An Apology for The Propers – Dominus Dixit at Midnight Mass

Besides the rubrical idea that the GIRM, church documents, and traditions of the church lean strongly towards toward the singing of the propers at Mass, there’s also another important point that is missed in this discussion: important texts of the liturgy are being dropped. When the propers are not sung, it’s almost as if you’re skipping 3 short readings from the Mass (or four, if the tract is to be sung). For example, take a look at the introit for the Christmas Mass during the Night (ie, midnight Mass) that is prescribed to be sung tonight.

Ant. The Lord said unto me: You are my Son, today I have begotten you.

Vs. Why do the nations conspire, and the peoples plot in vain? The Lord said unto me…

Vs. They arise, the kings of the earth; princes plot against the LORD and his Anointed. The Lord said unto me…

Vs. Ask of me and I will give you the nations as your inheritance, and the ends of the earth as your possession. The Lord said unto me…

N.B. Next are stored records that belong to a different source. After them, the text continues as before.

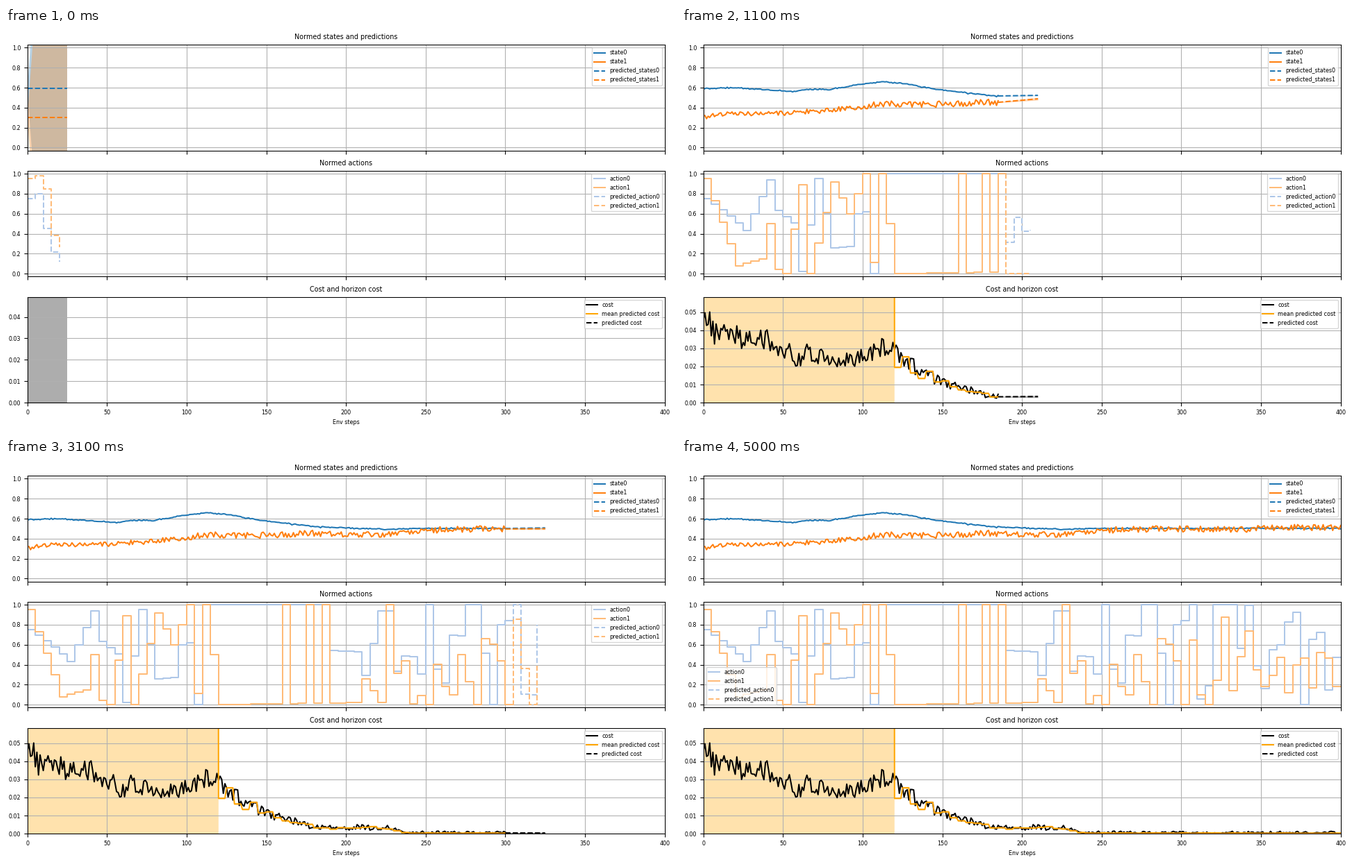
A matplotlib script for the animation above (5100 ms loop, 964x581 px).

```python
import numpy as np
import matplotlib.pyplot as plt
from matplotlib.animation import FuncAnimation
from matplotlib.ticker import MultipleLocator

W, H, DPI = 964, 581, 128
K = 96.4 / DPI            # scales the usual point sizes to this dpi
TOTAL, HORIZON, BLOCK = 400, 25, 5
WARMUP, SATURATED_END, SETTLED = 120, 190, 225
BAND_ALPHA = 0.32

plt.rcParams.update({
    "font.family": "DejaVu Sans", "font.size": 6 * K,
    "lines.linewidth": 1.5 * K, "patch.linewidth": K,
    "axes.linewidth": 0.8 * K, "grid.linewidth": 0.8 * K,
    "axes.titlepad": 6 * K, "axes.labelpad": 4 * K,
})
for side in ("xtick", "ytick"):
    plt.rcParams.update({f"{side}.major.size": 3.5 * K,
                         f"{side}.major.pad": 3.5 * K,
                         f"{side}.major.width": 0.8 * K})

TAB = plt.get_cmap("tab20").colors
STATE_COLORS = TAB[0], TAB[2]
ACTION_COLORS = TAB[1], TAB[3]

# ---- data -------------------------------------------------------------
rng = np.random.default_rng(4)
steps = np.arange(TOTAL + 1)
starts = np.arange(0, TOTAL, BLOCK)


def curve(x, *points):
    """Piecewise linear curve through (x, y) key points."""
    return np.interp(x, *zip(*points))


# states: slow drift towards 0.5 plus sensor noise
trends = [
    curve(steps, (0, .59), (20, .6), (57, .56), (65, .582), (80, .583),
          (95, .625), (113, .66), (130, .63), (145, .586), (180, .52),
          (225, .492), (240, .5), (400, .505)),
    curve(steps, (0, .3), (10, .335), (50, .345), (80, .372), (110, .435),
          (160, .435), (180, .455), (222, .44), (250, .485), (285, .5),
          (330, .49), (370, .51), (400, .508)),
]
wobble = curve(steps, (0, .02), (60, .025), (110, .032), (400, .032))
states = [trends[0] + rng.normal(0, .003, TOTAL + 1),
          trends[1] + wobble * rng.uniform(-1, 1, TOTAL + 1)]

# cost: noise grows with the level
cost_level = curve(steps, (0, .048), (8, .037), (42, .034), (60, .024),
                   (65, .029), (85, .022), (115, .031), (130, .021),
                   (150, .011), (160, .0095), (180, .0035), (225, .0035),
                   (237, .0004), (400, .0003))
cost = np.abs(cost_level + (.16 * cost_level + .001)
              * rng.uniform(-1, 1, TOTAL + 1))

# the model's mean is huge until the warm-up ends, then follows each block
block_mean = cost_level[:-1].reshape(-1, BLOCK).mean(axis=1)
block_mean *= rng.uniform(.7, 1.2, len(starts))
mean_cost = np.where(steps < WARMUP, 1, np.append(block_mean, block_mean[-1])[steps // BLOCK])
mean_std = np.where(steps < WARMUP, 3, .0005)

# actions: exploration, saturation with pulses, then random corrections
actions = np.array([
    curve(starts, (0, .75), (15, .58), (25, .43), (40, .94), (45, .63),
          (55, .51), (60, .02), (70, .95), (80, .26), (90, .27), (95, .6),
          (100, .62), (105, 0), (110, 1), (185, 1), (190, .54), (205, .53),
          (210, .29), (220, .94)),
    curve(starts, (0, .95), (20, .08), (35, .15), (40, .5), (45, .04),
          (50, 0), (60, .89), (65, 0), (80, .92), (90, .6), (100, 1),
          (105, .11), (110, 1), (120, 0), (205, .02), (210, .26), (220, .02)),
])
for pulse in (160, 175, 185, 225):
    actions[1, pulse // BLOCK] = 1
late = starts > SETTLED
for row, level, sigma in zip(actions, (.57, .3), (.32, .32)):
    row[late] = np.clip(rng.normal(level, sigma, late.sum()), 0, 1)

# one control step per frame, with some steps passed over
jumps = [0, WARMUP] + [5] * 5 + [10, 5] * 5 + [5] * 7 + [10] + [5] * 26
times = np.cumsum(jumps)
LAST = times[-1]


def plan(t):
    """Current action and four planned ones, for both actions."""
    now = t // BLOCK
    cols = np.minimum(np.arange(now, now + 5), len(starts) - 1)
    planned = actions[:, cols]
    if not WARMUP <= t < SATURATED_END - HORIZON:
        noise = np.random.default_rng(t).uniform(-.4, .4, (2, 4))
        planned[:, 1:] = np.clip(planned[:, 1:] + noise, 0, 1)
    return planned


def spread(t):
    """Band half-widths at the horizon for state0, state1 and cost."""
    u = np.random.default_rng(t + 1).uniform(0, 1, 3)
    return u * np.array([.015, .045, .0015]) * min(1, (t / SETTLED) ** 4)


# ---- figure -----------------------------------------------------------
fig = plt.figure(figsize=(W / DPI, H / DPI), dpi=DPI, facecolor="white")
LEFT, RIGHT, TOP, HEIGHT, PITCH = 30.7, 947.7, 24.1, 152.6, 181.75
axes = []
for i, title in enumerate(("Normed states and predictions", "Normed actions",
                           "Cost and horizon cost")):
    bottom = TOP + i * PITCH + HEIGHT
    ax = fig.add_axes([LEFT / W, 1 - bottom / H,
                       (RIGHT - LEFT) / W, HEIGHT / H])
    ax.set(title=title, xlim=(0, TOTAL), ylim=(-.03, 1.03))
    ax.xaxis.set_major_locator(MultipleLocator(50))
    ax.yaxis.set_major_locator(MultipleLocator(.2))
    ax.grid(True)
    axes.append(ax)
ax_state, ax_action, ax_cost = axes
for ax in axes[:2]:
    ax.tick_params(labelbottom=False)
ax_cost.yaxis.set_major_locator(MultipleLocator(.01))
ax_cost.set_xlabel("Env steps")


def add_lines(ax, labels, colors, style="-", **kw):
    return [ax.plot([], [], style, color=c, label=name, **kw)[0]
            for name, c in zip(labels, colors)]


STEP = {"drawstyle": "steps-post"}
state_lines = add_lines(ax_state, ("state0", "state1"), STATE_COLORS)
state_preds = add_lines(ax_state, ("predicted_states0", "predicted_states1"),
                        STATE_COLORS, "--")
action_lines = add_lines(ax_action, ("action0", "action1"), ACTION_COLORS, **STEP)
action_preds = add_lines(ax_action, ("predicted_action0", "predicted_action1"),
                         ACTION_COLORS, "--", **STEP)
cost_line, mean_line = add_lines(ax_cost, ("cost", "mean predicted cost"),
                                 ("black", "orange"))
cost_pred, = add_lines(ax_cost, ("predicted cost",), ("black",), "--")

ax_state.legend(loc="upper right")
ax_cost.legend(loc="upper right")
action_legend = ax_action.legend(loc="upper right")
bands = []


def add_band(ax, x, mid, half, color):
    bands.append(ax.fill_between(x, mid - half, mid + half, color=color,
                                 alpha=BAND_ALPHA, linewidth=0))


def draw_history(t):
    end = TOTAL if t == LAST else t
    n = end + 1 if t else 0
    for line, values in zip(state_lines, states):
        line.set_data(steps[:n], values[:n])
    cost_line.set_data(steps[:n], cost[:n])
    mean_line.set_data(steps[:n], mean_cost[:n])
    if n:
        add_band(ax_cost, steps[:n], mean_cost[:n], mean_std[:n], "orange")

    blocks = t // BLOCK + 1 if t else 0
    for line, values in zip(action_lines, actions):
        done = values[:blocks]
        line.set_data(np.arange(blocks + 1) * BLOCK if blocks else [],
                      np.r_[done, done[-1:]])


def draw_prediction(t):
    if t == LAST:
        for line in (*state_preds, *action_preds, cost_pred):
            line.set_data([], [])
        return
    untrained = t == 0
    u = np.linspace(0, 1, HORIZON + 1)
    x = t + u * HORIZON
    width = spread(t)

    for i, line in enumerate(state_preds):
        first = trends[i][t]
        pull = 0 if untrained else (.006, .75 * (.5 - first))[i]
        mid = first + pull * u
        half = .22 * (x - t) if untrained else width[i] * np.sqrt(u)
        line.set_data(x, mid)
        add_band(ax_state, x, mid, half, STATE_COLORS[i])

    for line, values in zip(action_preds, plan(t)):
        line.set_data(t + np.arange(5) * BLOCK, values)

    if untrained:
        mid, half = np.ones_like(x), 3
    else:
        first = mean_cost[t]
        final = (first + cost_level[min(t + HORIZON, TOTAL)]) / 2
        mid, half = first + (final - first) * u, width[2] * np.sqrt(u)
    cost_pred.set_data(x, mid)
    add_band(ax_cost, x, mid, half, "black")


def update(frame):
    t = int(times[frame])
    while bands:
        bands.pop().remove()
    draw_history(t)
    draw_prediction(t)
    ax_cost.set_ylim(0, .0584 if t else .04935)
    action_legend.set_loc("upper right" if t < 335 else
                          "lower right" if t < 375 else "lower left")
    return []


anim = FuncAnimation(fig, update, frames=len(times), interval=100,
                     repeat=True, repeat_delay=0, blit=False)
plt.show()
```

(continuing along with Psalm II as needed)

Translation: Gregorian Missal (ant), Revised Grail Psalter (vs)

Here’s a recording rendered wonderfully by the Westminster Cathedral Choir (this is one of my favorite chants, by the way), giving you a feeling of how well it works during a procession, in the context of the Ordinary Form:

Most parishes this Christmas will probably singing some Christmas carol like O Come All Ye Faithful. There’s nothing bad about that, per se, but it really just covers the whole “Christ is born, let’s all come worship Him” idea. Not that it’s bad, but I find it’s a little surface level for fully expressing the meaning of Christmas that the church gives us. Don’t get me wrong: it’s a wonderful carol. Carols have their place. But that place should not be replacing the music and the text the church gives us for the sacred liturgy.

On the other hand, look at the introit for this Mass. The antiphon is a rarely heard in most parishes around the world, but contains a reasonably Christmas-themed text as we may think of it: Christ is the son of God, coming to us from heaven in the incarnation. But continue to read on to the verses (the first few are above, and the first one of those is almost always used). We see a clear foretelling and reference of Christ’s passion and resurrection. We’re joyful at Christmas, but at the same time, we must keep things in perspective: this child came here to die a horrendous death for us. It’s certainly not the primary focus of the feast. But at the same time, this is the introit setting the tone for the Mass and the feast. Even in the ancient melody itself, you can hear a reserved joy, but with a touch melancholy hidden within the beautiful melody as well.

That’s just one small reason we should be singing the words of God instead of the words of men at Mass.

Music for Rorate Masses – For the Ordinary Form!

This next Saturday is your last chance to celebrate Rorate Masses, but don’t forget that these beautiful candlelit Masses are not only for the Extraordinary Form but also can be celebrated in the Ordinary Form! By making use of the Votive Mass of the Blessed Virgin which is found in the new Roman Missal. Below you can find all the music needed to celebrate this Mass!

All the texts of the Mass also found here!

Rorate Caeli Chant for before Mass
Sung in the style of a responsorial psalm
PDF | Recording

English proper chants for the choir or cantor
Simple English Propers (Bartlett) PDF | recordings: in, of, co
Communion Antiphon Project (Motyka) PDF | mp3

Latin proper chants
PDF | recordings: in, gr, al, of, co

Coloring Pages for the O Antiphons

As someone who has a lot of younger siblings, I can appreciate these projects like this. Another great way to introduce kids to the liturgical year. Don’t forget that the O Antiphons for vespers begin this Wednesday, and go up until the 23rd!

Thanks to Michele Quigley for creating and sharing these great coloring sheets! You can download these here. And don’t forget, here is the schedule on when to use each one:

December 17: O Sapientia (O Wisdom)
December 18: O Adonai (O Lord)
December 19: O Radix Jesse (O Root of Jesse)
December 20: O Clavis David (O Key of David)
December 21: O Oriens (O Dayspring)
December 22: O Rex Gentium (O King of the nations)
December 23: O Emmanuel (O With Us is God)

Why Chant is Fantastic

I recently came across this wonderful article on gregorian chant and it’s beauty and power in Catholic Exchange. With us being the Chant Café, how couldn’t I share it!

Gregorian chant inspires and instructs. It allows us to regain our strength, our clarity and our focus on what is truly important in life. In his letter read at the 100th anniversary of the Pontifical Institute of Sacred Music, Emeritus Pope Benedict spoke about the vital role Gregorian chant has played in Church history along with countering the argument that Chant is a thing of the past. Instead he praised Gregorian chant as being “of huge value to the great ecclesial heritage of universal sacred music,” and that “Mass must convey a sense of prayer, dignity and beauty.” The Second Vatican Council also noted that Gregorian chant should be given “pride of place” in liturgical music. Unfortunately, finding a church where chant is still sung is a daunting task.

Continue here!